Exercise brief: All lines holding the word "align" are to be copied from the records beneath.

Records drawn from a dataset
--- START ---
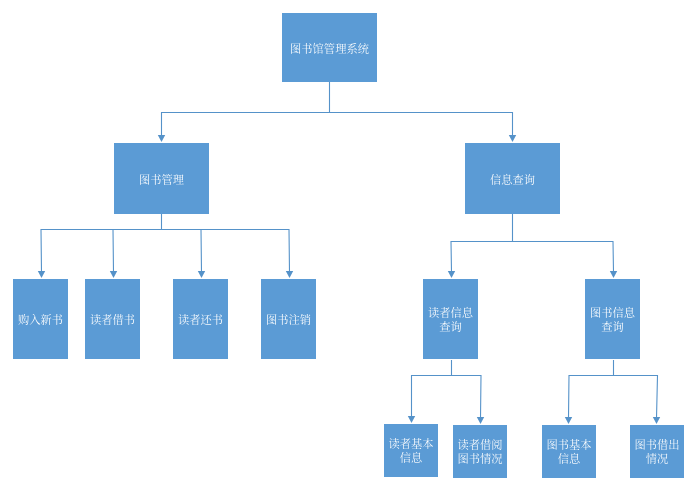
<!DOCTYPE html>
<html lang="zh-CN">
<head>
<meta charset="utf-8">
<title>图书馆管理系统</title>
<style>
:root {
  --paper: #ffffff;
  --node: #5b9bd5;
  --line: #5592c9;
  --label: #ffffff;
}
* { box-sizing: border-box; }
html, body { margin: 0; overflow: hidden; background: var(--paper); }
.chart {
  position: relative;
  width: 697px;
  height: 491px;
  overflow: hidden;
  background: var(--paper);
  font: 11.3px/14px "Noto Serif CJK SC", "Noto Serif", serif;
  color: var(--label);
}
.connectors { position: absolute; left: 0; top: 0; }
.connectors path { fill: none; stroke: var(--line); stroke-width: 1.1; }
.connectors .arrows { fill: var(--line); }
.node {
  position: absolute;
  left: var(--x);
  top: var(--y);
  display: flex;
  align-items: center;
  justify-content: center;
  text-align: center;
  white-space: nowrap;
  background: var(--node);
}
.root { width: 95px; height: 69px; }
.module { width: 95px; height: 71px; }
.task { width: 55px; height: 80px; }
.detail { width: 54px; height: 53px; line-height: 13.5px; }
</style>
</head>
<body>
<main class="chart">
  <svg class="connectors" width="697" height="491" viewBox="0 0 697 491" aria-hidden="true">
    <defs>
      <polygon id="arrowhead" points="-3.7,-7 3.7,-7 0,0"/>
    </defs>
    <path d="M329.5 82V112.5M161.5 136V112.5H512.5V136"/>
    <path d="M161.5 214V229.5M41.5 272L41 229.5H289L289.5 272M113 229.5L113.5 272M201 229.5L201.5 272"/>
    <path d="M512.5 214V241.5M451.5 272L451 241.5H613L613.5 272"/>
    <path d="M451.5 360V375.5M411.5 417V375.5H481L480.5 418"/>
    <path d="M613.5 360V375.5M568.5 418L569 375.5H657.5L656.5 418"/>
    <g class="arrows">
      <use href="#arrowhead" x="161.5" y="142"/>
      <use href="#arrowhead" x="512.5" y="142"/>
      <use href="#arrowhead" x="41.5" y="278"/>
      <use href="#arrowhead" x="113.5" y="278"/>
      <use href="#arrowhead" x="201.5" y="278"/>
      <use href="#arrowhead" x="289.5" y="278"/>
      <use href="#arrowhead" x="451.5" y="278"/>
      <use href="#arrowhead" x="613.5" y="278"/>
      <use href="#arrowhead" x="411.5" y="423"/>
      <use href="#arrowhead" x="480.5" y="424"/>
      <use href="#arrowhead" x="568.5" y="424"/>
      <use href="#arrowhead" x="656.5" y="424"/>
    </g>
  </svg>

  <div class="node root" style="--x:282px;--y:13px">图书馆管理系统</div>

  <div class="node module" style="--x:114px;--y:143px">图书管理</div>
  <div class="node module" style="--x:465px;--y:143px">信息查询</div>

  <div class="node task" style="--x:13px;--y:279px">购入新书</div>
  <div class="node task" style="--x:85px;--y:279px">读者借书</div>
  <div class="node task" style="--x:173px;--y:279px">读者还书</div>
  <div class="node task" style="--x:261px;--y:279px">图书注销</div>
  <div class="node task" style="--x:423px;--y:279px">读者信息<br>查询</div>
  <div class="node task" style="--x:585px;--y:279px">图书信息<br>查询</div>

  <div class="node detail" style="--x:384px;--y:424px">读者基本<br>信息</div>
  <div class="node detail" style="--x:453px;--y:425px">读者借阅<br>图书情况</div>
  <div class="node detail" style="--x:542px;--y:425px">图书基本<br>信息</div>
  <div class="node detail" style="--x:630px;--y:425px">图书借出<br>情况</div>
</main>
</body>
</html>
--- END ---
Reply:
  align-items: center;
  text-align: center;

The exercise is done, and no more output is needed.